“It’s going to put Arkansas on the wrong side of history one more time,” Tucker said.

Irvin was angered about the talk about transgender students. She said there’s no mention of the unfairness to women. Perhaps, Sen. Irvin, because there has been no demonstrated unfairness to women in Arkansas on account of transgender participation.

The bill goes to the House.

In the House, the vote was 70-22 for Rep. Robin Lundstrum’s HB 1570 to ban surgery or hormone treatment or any other medical services for transgender children younger than 18. Here’s the roll call.

Rep. Deborah Ferguson said the bill was a “solution looking for a problem.” She said children are being referred to UAMS and Children’s Hospital to deal with complex issues and receiving good care. She said physician services include referrals for counseling and those will be prevented by this bill, despite Lundstrum’s representations to the contrary. “These are struggling kids,” she said. “This bill is just intended to make life more miserable and discriminate against a very tiny minority of kids.”

She also said she was offended by Lundstrum’s references to “mutilation” of children. She said, “No gender surgery is being done on youth in Arkansas.”

Rep. Tippi McCullough noted that Lundstrum had produced no Arkansas parents of transgender children in committee testimony in support of the bill and she produced no doctor among her witnesses, mostly from out of state, who’d provided services to a transgender child.

Rep. Mary Bentley read extensive Bible quotes. McCollough objected that Bible verses weren’t relevant to the bill. When the speaker urged her to speak on the bill, Bentley read some more Bible verses.

Rep. Nicole Clowney said the bill would lead to more suicides. It’s just another harmful piece of legislation aimed at another marginalized community, she said.

McCullough, speaking against the bill, said she knew what it means to be discriminated against, having been fired from a job for marrying a woman. She said this bill is “misguided and cruel” and she faulted the legislature for spending so much time discriminating against a tiny minority. How, she asked, does this make Arkansas better?

People fear what they don’t know, she said. A good place to begin understanding would be to listen to parents, children and doctors. In committee, she said, members heard a parent say her son might kill himself if he can’t get access to hormone treatment; social workers said the bill does harm, it doesn’t protect children; a pediatrician said the legislature is the wrong place to have a discussion that has been decided by all major medical groups; an expert endocrinologist talked of working with more than 200.

Lundstrum again invoked mutilation in closing. She acknowledged the suicide risk. But she said she feared children making poor decisions when they were too young.

The bill goes now to the Senate. Judging by today’s vote you can chalk it up. Governor Hutchinson hasn’t yet demonstrated the gumption to veto the likes of these bills — legally questionable and transparently cruel. And yet he continues to harbor the notion that this legislature might pass a hate crimes bill to show it’s not a state stuck in the moral stone ages.

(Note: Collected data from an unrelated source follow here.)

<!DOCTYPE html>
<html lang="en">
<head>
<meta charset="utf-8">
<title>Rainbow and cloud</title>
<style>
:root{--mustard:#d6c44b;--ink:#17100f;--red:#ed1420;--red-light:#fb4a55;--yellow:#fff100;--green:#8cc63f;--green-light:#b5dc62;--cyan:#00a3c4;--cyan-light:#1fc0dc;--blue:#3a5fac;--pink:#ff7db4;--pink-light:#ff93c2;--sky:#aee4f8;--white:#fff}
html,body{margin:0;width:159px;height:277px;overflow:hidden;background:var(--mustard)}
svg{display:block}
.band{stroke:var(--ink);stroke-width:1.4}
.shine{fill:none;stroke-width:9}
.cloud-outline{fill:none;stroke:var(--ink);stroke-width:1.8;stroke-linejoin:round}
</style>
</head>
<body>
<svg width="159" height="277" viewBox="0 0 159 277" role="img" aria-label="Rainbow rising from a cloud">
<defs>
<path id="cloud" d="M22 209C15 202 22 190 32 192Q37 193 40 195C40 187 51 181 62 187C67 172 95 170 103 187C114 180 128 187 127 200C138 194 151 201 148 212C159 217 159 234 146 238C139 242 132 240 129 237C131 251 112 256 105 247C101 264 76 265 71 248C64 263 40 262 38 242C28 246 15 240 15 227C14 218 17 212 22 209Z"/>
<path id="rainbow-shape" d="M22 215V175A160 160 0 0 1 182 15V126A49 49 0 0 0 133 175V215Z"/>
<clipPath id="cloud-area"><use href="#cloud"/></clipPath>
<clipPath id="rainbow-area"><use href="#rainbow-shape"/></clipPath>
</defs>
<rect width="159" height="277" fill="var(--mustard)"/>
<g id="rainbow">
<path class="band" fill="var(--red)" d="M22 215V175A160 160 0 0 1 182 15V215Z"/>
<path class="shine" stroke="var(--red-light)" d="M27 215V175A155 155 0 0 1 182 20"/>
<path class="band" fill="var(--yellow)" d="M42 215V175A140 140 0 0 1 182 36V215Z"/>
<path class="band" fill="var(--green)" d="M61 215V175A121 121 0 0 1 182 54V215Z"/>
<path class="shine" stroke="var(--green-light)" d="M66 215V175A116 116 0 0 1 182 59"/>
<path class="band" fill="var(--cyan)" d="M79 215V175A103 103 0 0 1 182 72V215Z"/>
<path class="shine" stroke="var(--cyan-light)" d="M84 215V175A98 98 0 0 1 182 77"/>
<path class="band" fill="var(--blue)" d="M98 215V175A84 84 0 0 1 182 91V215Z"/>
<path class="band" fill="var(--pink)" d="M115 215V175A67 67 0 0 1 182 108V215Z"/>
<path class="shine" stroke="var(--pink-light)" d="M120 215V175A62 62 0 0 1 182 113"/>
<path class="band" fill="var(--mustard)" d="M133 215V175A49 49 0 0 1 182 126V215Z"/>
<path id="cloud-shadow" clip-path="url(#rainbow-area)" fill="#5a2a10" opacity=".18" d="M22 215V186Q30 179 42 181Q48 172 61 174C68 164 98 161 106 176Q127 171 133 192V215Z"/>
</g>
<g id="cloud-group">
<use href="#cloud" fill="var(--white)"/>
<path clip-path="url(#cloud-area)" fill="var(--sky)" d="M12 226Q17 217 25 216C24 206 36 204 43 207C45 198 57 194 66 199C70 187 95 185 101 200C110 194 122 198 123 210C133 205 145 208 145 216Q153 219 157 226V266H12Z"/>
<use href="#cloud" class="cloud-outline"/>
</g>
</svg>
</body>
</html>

His notion seems like a pipe dream.

It is precisely hate of LGBTQ people that predicts defeat of a hate crimes bill.

PS: The Human Rights Campaign distributed a letter today in opposition to both pieces of “harmful” legislation signed by these groups:

American Academy of Pediatrics

American Association of Child and Adolescent Psychiatry

American Association of Colleges for Teacher Education

American Counseling Association

American School Counselor Association

American School Health Association

Association of Title IX Administrators

Child Welfare League of America

Mental Health America

National Association for College Admission Counseling

National Association of School Nurses

National Association of School Psychologists

National Association of Secondary School Principals

National Association of Social Workers

National Education Association

National PTA